Warts are typically tough, flesh-colored little bumps on your skin caused by what’s known as the human papillomavirus. Though usually harmless, these growths can appear anywhere on your face or body. But, say women doctors, they show up most frequently on the hands and feet.
Warts vary in appearance. Some are raised and rough, others are flat and smooth and some can even look reddish or blackened, because of tiny, blocked-off blood vessels trapped within the wart says Dr. Suzanne M Levine, a podiatrist. Some people are vulnerable to warts all over their bodies because their immune systems aren’t effective at fighting off the wart virus.
Warts are contagious, says Dr. Karen K Deasey. So if you have a wart on your finger and pick at your face, you can get warts on your face too. It’s not as common, but you can also get warts from others via hand-to-hand contact, says Dr. Deasey. By the way, genital warts are caused by a different strain of the virus, and are usually passed through genital contact, says Dr. D’Anne Kleinsmith
DECLARE WAR ON WARTS
A wart may disappear on its own. But if it lingers, and you find it disfiguring or you’re afraid of it spreading, you can try taking matters into your own hands. Here are women doctors’ tips on how to declare war on warts.
Keep it dry. Carefully towel-dry your hands (or whatever body part has the wart) after washing. The wart virus loves a moist environment, so if you keep it dry, you’ll reduce its chance of spreading.” says Dr. Levine.
Visit your local chemist. Check out the wart remedy section in your pharmacy, says Dr. Deasey. You’ll find that wart preparation comes in the form of patches, films, polishes, and liquids. The most effective wart treatments typically contain salicylic acid, which erodes away the wart.
Use a dropper-type product. I recommend liquid treatments that you apply to the wart with a dropper. Then you cover it with a plaster, leave it on overnight and wash it off in the morning,” says Dr. Kleinsmith “Some treatments come with droppers.”
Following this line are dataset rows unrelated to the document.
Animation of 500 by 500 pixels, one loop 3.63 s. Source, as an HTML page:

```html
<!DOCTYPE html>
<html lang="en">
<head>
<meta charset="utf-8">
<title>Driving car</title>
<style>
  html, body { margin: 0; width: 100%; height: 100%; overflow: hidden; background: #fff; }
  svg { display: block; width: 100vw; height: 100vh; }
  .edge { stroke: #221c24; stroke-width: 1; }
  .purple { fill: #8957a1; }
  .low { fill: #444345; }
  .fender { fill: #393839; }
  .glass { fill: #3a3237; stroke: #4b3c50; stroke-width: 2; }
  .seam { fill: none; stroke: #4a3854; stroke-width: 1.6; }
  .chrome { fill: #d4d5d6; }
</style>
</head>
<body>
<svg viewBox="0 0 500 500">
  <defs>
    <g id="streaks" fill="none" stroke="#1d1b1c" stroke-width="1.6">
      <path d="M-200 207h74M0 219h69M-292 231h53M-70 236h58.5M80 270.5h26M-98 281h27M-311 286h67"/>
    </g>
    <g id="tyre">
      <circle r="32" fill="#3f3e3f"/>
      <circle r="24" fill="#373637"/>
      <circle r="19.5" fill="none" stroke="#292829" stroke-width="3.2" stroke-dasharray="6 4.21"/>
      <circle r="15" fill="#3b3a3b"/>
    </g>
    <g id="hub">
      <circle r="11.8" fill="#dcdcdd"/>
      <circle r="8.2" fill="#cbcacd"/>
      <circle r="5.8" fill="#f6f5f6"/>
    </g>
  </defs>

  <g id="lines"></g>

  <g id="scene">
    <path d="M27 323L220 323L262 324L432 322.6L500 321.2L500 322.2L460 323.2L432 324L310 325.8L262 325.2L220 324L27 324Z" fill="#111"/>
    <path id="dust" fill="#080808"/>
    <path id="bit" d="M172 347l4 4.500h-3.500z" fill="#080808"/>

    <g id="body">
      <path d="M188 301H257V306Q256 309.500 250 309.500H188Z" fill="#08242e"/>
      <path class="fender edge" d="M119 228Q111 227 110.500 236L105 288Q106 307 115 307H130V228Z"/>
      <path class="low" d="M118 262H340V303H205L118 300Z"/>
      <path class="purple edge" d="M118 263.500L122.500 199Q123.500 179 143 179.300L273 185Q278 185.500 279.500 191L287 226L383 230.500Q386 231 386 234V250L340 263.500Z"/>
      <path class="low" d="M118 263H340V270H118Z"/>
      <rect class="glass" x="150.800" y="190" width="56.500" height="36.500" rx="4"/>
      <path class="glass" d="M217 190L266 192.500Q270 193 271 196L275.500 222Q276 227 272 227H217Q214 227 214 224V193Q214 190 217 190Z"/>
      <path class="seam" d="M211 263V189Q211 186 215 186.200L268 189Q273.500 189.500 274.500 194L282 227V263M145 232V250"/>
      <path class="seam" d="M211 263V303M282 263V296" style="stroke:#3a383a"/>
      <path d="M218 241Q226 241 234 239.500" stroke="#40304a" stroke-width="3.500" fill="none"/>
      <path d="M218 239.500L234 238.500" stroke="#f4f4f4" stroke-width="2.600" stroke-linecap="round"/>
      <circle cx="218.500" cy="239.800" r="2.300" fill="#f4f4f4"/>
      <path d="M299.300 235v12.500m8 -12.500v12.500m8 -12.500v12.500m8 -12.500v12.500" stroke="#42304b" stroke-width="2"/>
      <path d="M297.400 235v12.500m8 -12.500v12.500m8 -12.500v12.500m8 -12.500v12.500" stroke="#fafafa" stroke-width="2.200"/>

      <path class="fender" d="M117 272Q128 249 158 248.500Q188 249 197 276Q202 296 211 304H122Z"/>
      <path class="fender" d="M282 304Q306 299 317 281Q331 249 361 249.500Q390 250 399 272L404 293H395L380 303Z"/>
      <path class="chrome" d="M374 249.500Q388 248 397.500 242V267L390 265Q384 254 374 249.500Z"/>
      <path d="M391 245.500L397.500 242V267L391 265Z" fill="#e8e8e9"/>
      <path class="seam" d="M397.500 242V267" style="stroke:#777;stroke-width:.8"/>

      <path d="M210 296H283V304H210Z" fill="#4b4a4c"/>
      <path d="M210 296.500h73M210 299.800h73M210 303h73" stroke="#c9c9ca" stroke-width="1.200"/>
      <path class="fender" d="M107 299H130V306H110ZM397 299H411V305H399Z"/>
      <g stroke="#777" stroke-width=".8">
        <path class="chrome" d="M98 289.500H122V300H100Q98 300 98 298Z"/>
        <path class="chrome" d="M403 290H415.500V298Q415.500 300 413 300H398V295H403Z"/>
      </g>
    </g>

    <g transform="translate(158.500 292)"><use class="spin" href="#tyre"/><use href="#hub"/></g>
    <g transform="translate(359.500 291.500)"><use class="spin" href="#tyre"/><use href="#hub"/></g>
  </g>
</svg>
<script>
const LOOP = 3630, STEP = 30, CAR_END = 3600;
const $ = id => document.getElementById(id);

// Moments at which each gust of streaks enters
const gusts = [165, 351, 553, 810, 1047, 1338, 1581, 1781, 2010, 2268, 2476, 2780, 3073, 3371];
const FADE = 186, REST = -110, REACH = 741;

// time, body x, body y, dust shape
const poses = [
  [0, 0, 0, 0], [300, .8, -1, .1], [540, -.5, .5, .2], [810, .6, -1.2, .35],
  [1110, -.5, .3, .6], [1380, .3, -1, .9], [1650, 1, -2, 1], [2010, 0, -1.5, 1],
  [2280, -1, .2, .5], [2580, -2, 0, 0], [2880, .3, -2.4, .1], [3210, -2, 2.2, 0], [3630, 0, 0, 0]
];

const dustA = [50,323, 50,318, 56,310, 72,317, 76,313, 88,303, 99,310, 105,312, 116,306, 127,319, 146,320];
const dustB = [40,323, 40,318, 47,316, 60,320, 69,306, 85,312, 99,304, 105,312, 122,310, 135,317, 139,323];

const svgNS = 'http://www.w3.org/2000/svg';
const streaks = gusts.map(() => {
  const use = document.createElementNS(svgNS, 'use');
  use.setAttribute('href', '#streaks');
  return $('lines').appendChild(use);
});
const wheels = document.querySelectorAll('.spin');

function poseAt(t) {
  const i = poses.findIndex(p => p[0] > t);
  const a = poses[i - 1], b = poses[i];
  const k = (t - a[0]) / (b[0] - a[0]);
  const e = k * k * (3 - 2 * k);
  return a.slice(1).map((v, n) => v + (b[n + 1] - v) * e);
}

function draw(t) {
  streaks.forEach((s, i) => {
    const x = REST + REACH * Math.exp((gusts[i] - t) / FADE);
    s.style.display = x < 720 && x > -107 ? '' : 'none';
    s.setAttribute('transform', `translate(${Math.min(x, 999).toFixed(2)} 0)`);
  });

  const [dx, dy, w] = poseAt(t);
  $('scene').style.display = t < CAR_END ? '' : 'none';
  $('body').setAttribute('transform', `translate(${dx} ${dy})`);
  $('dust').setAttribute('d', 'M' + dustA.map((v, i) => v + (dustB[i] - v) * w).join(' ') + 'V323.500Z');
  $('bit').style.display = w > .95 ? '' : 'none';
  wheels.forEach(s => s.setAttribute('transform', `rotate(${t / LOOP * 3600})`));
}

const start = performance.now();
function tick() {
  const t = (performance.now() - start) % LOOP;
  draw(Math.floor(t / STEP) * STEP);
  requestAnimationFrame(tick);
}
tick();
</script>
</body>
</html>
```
Follow directions to the letter. “Wart medicines can irritate healthy skin nearby as well, so you have to follow directions carefully,” cautions Dr. Deasey
Be patient. “You have to use the product every day for up to six to eight weeks,” says Dr. Deasey “Do it and do it and do it until it works.”
Ace it with vitamin A. “There is substantial evidence that vitamin A helps to build your immune system and fight warts,” says Dr. Levine – Good food sources of vitamin A include carrots, sweet peas, squash, and leafy green vegetables. (For the practical ways to manage genital warts and veruccas.
WHEN TO SEE A DOCTOR
If you’ve tried over-the-counter products and your wart doesn’t improve within a month or two, it’s time to visit your GP or a dermatologist, says Dr. D’Anne Kleinsmith. The wart can be removed with a topically applied chemical liquid nitrogen — surgery or laser.
Women should also see a doctor immediately for treatment if they notice warts on their legs. “Even if you have just one wart on your leg, it is easy to spread it with your razor. One nick of the skin will open up the wart and the virus will spread,” cautions Dr. Kleinsmith – Warts on your face should always be treated by a dermatologist because the skin on your face is too delicate and visible to risk trying home treatments.